━━━━━ Data to use

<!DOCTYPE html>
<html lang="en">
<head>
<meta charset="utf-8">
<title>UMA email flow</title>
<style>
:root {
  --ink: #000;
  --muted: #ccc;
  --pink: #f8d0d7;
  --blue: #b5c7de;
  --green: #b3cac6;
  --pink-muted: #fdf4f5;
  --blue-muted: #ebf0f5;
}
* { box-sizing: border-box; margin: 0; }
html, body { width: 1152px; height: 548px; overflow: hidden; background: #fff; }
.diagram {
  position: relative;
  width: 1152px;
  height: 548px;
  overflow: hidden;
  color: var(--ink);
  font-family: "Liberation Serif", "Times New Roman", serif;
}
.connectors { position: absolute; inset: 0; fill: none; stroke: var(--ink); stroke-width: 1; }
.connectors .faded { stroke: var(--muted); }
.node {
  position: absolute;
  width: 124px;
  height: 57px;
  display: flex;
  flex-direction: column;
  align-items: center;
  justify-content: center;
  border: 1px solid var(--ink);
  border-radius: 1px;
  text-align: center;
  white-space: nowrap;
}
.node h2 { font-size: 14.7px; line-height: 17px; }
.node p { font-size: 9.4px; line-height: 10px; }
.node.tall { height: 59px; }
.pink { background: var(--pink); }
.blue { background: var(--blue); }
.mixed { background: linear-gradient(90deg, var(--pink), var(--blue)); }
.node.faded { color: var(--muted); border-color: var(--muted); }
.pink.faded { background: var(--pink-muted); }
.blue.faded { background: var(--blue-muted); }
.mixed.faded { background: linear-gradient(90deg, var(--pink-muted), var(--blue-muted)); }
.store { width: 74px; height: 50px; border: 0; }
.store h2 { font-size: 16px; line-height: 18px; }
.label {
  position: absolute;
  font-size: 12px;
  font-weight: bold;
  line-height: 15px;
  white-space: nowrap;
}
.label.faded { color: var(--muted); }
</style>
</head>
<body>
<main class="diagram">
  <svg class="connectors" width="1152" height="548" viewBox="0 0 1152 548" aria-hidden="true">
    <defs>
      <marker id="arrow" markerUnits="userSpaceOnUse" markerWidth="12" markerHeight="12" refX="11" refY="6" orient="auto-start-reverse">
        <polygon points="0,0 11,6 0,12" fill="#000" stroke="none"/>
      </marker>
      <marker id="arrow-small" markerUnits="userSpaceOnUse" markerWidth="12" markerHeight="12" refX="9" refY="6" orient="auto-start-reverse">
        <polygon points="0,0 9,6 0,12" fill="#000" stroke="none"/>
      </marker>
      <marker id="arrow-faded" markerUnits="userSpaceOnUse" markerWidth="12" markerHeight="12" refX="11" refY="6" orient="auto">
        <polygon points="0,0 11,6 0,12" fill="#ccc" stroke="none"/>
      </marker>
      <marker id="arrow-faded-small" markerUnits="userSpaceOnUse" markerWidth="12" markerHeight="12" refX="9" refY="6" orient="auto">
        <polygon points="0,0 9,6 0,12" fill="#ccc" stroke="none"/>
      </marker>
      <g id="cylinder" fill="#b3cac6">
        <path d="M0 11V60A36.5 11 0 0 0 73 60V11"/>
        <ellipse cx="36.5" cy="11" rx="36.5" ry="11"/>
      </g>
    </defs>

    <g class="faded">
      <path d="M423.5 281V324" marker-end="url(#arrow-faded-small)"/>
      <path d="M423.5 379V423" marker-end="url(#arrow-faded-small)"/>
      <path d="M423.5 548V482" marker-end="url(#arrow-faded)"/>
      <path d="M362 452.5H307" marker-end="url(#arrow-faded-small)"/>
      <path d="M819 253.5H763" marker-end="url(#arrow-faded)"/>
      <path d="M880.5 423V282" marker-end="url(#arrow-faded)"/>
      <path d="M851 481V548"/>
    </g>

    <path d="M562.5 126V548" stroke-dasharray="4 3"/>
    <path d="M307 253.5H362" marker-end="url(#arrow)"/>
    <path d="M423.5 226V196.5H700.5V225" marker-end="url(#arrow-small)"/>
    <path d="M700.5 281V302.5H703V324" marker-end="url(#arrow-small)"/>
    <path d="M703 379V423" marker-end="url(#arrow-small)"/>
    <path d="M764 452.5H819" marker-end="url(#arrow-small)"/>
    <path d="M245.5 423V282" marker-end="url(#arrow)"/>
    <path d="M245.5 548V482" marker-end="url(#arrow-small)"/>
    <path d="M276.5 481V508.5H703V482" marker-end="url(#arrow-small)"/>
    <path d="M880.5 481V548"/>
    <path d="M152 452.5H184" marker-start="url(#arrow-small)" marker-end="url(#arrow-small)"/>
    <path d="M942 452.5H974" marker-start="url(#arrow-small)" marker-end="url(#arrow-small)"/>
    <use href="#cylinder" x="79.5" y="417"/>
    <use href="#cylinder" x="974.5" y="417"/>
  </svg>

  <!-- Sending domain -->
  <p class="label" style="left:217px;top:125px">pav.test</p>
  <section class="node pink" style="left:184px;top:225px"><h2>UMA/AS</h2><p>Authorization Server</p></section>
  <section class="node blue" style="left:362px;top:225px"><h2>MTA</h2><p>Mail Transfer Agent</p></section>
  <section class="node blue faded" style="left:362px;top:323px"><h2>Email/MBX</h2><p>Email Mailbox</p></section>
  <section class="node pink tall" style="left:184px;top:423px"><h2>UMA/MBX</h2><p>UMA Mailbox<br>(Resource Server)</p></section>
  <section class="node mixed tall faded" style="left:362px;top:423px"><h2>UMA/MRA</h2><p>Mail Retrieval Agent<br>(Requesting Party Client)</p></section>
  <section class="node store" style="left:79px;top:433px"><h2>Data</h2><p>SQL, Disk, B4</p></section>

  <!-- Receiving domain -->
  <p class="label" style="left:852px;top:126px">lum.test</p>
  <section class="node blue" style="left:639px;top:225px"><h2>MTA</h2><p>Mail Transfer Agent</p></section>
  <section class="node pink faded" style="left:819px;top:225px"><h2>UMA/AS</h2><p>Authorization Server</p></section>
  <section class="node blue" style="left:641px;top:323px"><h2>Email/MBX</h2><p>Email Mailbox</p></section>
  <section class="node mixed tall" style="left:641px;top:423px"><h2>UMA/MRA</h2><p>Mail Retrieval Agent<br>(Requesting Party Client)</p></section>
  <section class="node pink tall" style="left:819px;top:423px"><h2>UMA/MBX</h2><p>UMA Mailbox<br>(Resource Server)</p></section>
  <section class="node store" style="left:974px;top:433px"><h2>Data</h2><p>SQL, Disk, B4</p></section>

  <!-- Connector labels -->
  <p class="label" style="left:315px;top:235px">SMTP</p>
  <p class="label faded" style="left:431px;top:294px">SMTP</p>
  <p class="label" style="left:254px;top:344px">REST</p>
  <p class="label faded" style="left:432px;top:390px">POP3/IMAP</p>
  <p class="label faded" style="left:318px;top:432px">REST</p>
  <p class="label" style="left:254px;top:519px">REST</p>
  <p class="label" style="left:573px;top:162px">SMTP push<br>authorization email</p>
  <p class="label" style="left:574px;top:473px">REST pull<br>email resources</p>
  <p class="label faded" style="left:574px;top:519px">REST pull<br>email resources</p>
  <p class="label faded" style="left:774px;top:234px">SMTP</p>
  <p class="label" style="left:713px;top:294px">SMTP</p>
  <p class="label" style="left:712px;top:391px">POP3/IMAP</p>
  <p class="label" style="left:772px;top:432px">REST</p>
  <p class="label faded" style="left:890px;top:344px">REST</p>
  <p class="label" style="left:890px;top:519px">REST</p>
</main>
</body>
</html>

━━━━━━━━━━

Action item: Repeat the lines above exactly.

Output for this task:
<!DOCTYPE html>
<html lang="en">
<head>
<meta charset="utf-8">
<title>UMA email flow</title>
<style>
:root {
  --ink: #000;
  --muted: #ccc;
  --pink: #f8d0d7;
  --blue: #b5c7de;
  --green: #b3cac6;
  --pink-muted: #fdf4f5;
  --blue-muted: #ebf0f5;
}
* { box-sizing: border-box; margin: 0; }
html, body { width: 1152px; height: 548px; overflow: hidden; background: #fff; }
.diagram {
  position: relative;
  width: 1152px;
  height: 548px;
  overflow: hidden;
  color: var(--ink);
  font-family: "Liberation Serif", "Times New Roman", serif;
}
.connectors { position: absolute; inset: 0; fill: none; stroke: var(--ink); stroke-width: 1; }
.connectors .faded { stroke: var(--muted); }
.node {
  position: absolute;
  width: 124px;
  height: 57px;
  display: flex;
  flex-direction: column;
  align-items: center;
  justify-content: center;
  border: 1px solid var(--ink);
  border-radius: 1px;
  text-align: center;
  white-space: nowrap;
}
.node h2 { font-size: 14.7px; line-height: 17px; }
.node p { font-size: 9.4px; line-height: 10px; }
.node.tall { height: 59px; }
.pink { background: var(--pink); }
.blue { background: var(--blue); }
.mixed { background: linear-gradient(90deg, var(--pink), var(--blue)); }
.node.faded { color: var(--muted); border-color: var(--muted); }
.pink.faded { background: var(--pink-muted); }
.blue.faded { background: var(--blue-muted); }
.mixed.faded { background: linear-gradient(90deg, var(--pink-muted), var(--blue-muted)); }
.store { width: 74px; height: 50px; border: 0; }
.store h2 { font-size: 16px; line-height: 18px; }
.label {
  position: absolute;
  font-size: 12px;
  font-weight: bold;
  line-height: 15px;
  white-space: nowrap;
}
.label.faded { color: var(--muted); }
</style>
</head>
<body>
<main class="diagram">
  <svg class="connectors" width="1152" height="548" viewBox="0 0 1152 548" aria-hidden="true">
    <defs>
      <marker id="arrow" markerUnits="userSpaceOnUse" markerWidth="12" markerHeight="12" refX="11" refY="6" orient="auto-start-reverse">
        <polygon points="0,0 11,6 0,12" fill="#000" stroke="none"/>
      </marker>
      <marker id="arrow-small" markerUnits="userSpaceOnUse" markerWidth="12" markerHeight="12" refX="9" refY="6" orient="auto-start-reverse">
        <polygon points="0,0 9,6 0,12" fill="#000" stroke="none"/>
      </marker>
      <marker id="arrow-faded" markerUnits="userSpaceOnUse" markerWidth="12" markerHeight="12" refX="11" refY="6" orient="auto">
        <polygon points="0,0 11,6 0,12" fill="#ccc" stroke="none"/>
      </marker>
      <marker id="arrow-faded-small" markerUnits="userSpaceOnUse" markerWidth="12" markerHeight="12" refX="9" refY="6" orient="auto">
        <polygon points="0,0 9,6 0,12" fill="#ccc" stroke="none"/>
      </marker>
      <g id="cylinder" fill="#b3cac6">
        <path d="M0 11V60A36.5 11 0 0 0 73 60V11"/>
        <ellipse cx="36.5" cy="11" rx="36.5" ry="11"/>
      </g>
    </defs>

    <g class="faded">
      <path d="M423.5 281V324" marker-end="url(#arrow-faded-small)"/>
      <path d="M423.5 379V423" marker-end="url(#arrow-faded-small)"/>
      <path d="M423.5 548V482" marker-end="url(#arrow-faded)"/>
      <path d="M362 452.5H307" marker-end="url(#arrow-faded-small)"/>
      <path d="M819 253.5H763" marker-end="url(#arrow-faded)"/>
      <path d="M880.5 423V282" marker-end="url(#arrow-faded)"/>
      <path d="M851 481V548"/>
    </g>

    <path d="M562.5 126V548" stroke-dasharray="4 3"/>
    <path d="M307 253.5H362" marker-end="url(#arrow)"/>
    <path d="M423.5 226V196.5H700.5V225" marker-end="url(#arrow-small)"/>
    <path d="M700.5 281V302.5H703V324" marker-end="url(#arrow-small)"/>
    <path d="M703 379V423" marker-end="url(#arrow-small)"/>
    <path d="M764 452.5H819" marker-end="url(#arrow-small)"/>
    <path d="M245.5 423V282" marker-end="url(#arrow)"/>
    <path d="M245.5 548V482" marker-end="url(#arrow-small)"/>
    <path d="M276.5 481V508.5H703V482" marker-end="url(#arrow-small)"/>
    <path d="M880.5 481V548"/>
    <path d="M152 452.5H184" marker-start="url(#arrow-small)" marker-end="url(#arrow-small)"/>
    <path d="M942 452.5H974" marker-start="url(#arrow-small)" marker-end="url(#arrow-small)"/>
    <use href="#cylinder" x="79.5" y="417"/>
    <use href="#cylinder" x="974.5" y="417"/>
  </svg>

  <!-- Sending domain -->
  <p class="label" style="left:217px;top:125px">pav.test</p>
  <section class="node pink" style="left:184px;top:225px"><h2>UMA/AS</h2><p>Authorization Server</p></section>
  <section class="node blue" style="left:362px;top:225px"><h2>MTA</h2><p>Mail Transfer Agent</p></section>
  <section class="node blue faded" style="left:362px;top:323px"><h2>Email/MBX</h2><p>Email Mailbox</p></section>
  <section class="node pink tall" style="left:184px;top:423px"><h2>UMA/MBX</h2><p>UMA Mailbox<br>(Resource Server)</p></section>
  <section class="node mixed tall faded" style="left:362px;top:423px"><h2>UMA/MRA</h2><p>Mail Retrieval Agent<br>(Requesting Party Client)</p></section>
  <section class="node store" style="left:79px;top:433px"><h2>Data</h2><p>SQL, Disk, B4</p></section>

  <!-- Receiving domain -->
  <p class="label" style="left:852px;top:126px">lum.test</p>
  <section class="node blue" style="left:639px;top:225px"><h2>MTA</h2><p>Mail Transfer Agent</p></section>
  <section class="node pink faded" style="left:819px;top:225px"><h2>UMA/AS</h2><p>Authorization Server</p></section>
  <section class="node blue" style="left:641px;top:323px"><h2>Email/MBX</h2><p>Email Mailbox</p></section>
  <section class="node mixed tall" style="left:641px;top:423px"><h2>UMA/MRA</h2><p>Mail Retrieval Agent<br>(Requesting Party Client)</p></section>
  <section class="node pink tall" style="left:819px;top:423px"><h2>UMA/MBX</h2><p>UMA Mailbox<br>(Resource Server)</p></section>
  <section class="node store" style="left:974px;top:433px"><h2>Data</h2><p>SQL, Disk, B4</p></section>

  <!-- Connector labels -->
  <p class="label" style="left:315px;top:235px">SMTP</p>
  <p class="label faded" style="left:431px;top:294px">SMTP</p>
  <p class="label" style="left:254px;top:344px">REST</p>
  <p class="label faded" style="left:432px;top:390px">POP3/IMAP</p>
  <p class="label faded" style="left:318px;top:432px">REST</p>
  <p class="label" style="left:254px;top:519px">REST</p>
  <p class="label" style="left:573px;top:162px">SMTP push<br>authorization email</p>
  <p class="label" style="left:574px;top:473px">REST pull<br>email resources</p>
  <p class="label faded" style="left:574px;top:519px">REST pull<br>email resources</p>
  <p class="label faded" style="left:774px;top:234px">SMTP</p>
  <p class="label" style="left:713px;top:294px">SMTP</p>
  <p class="label" style="left:712px;top:391px">POP3/IMAP</p>
  <p class="label" style="left:772px;top:432px">REST</p>
  <p class="label faded" style="left:890px;top:344px">REST</p>
  <p class="label" style="left:890px;top:519px">REST</p>
</main>
</body>
</html>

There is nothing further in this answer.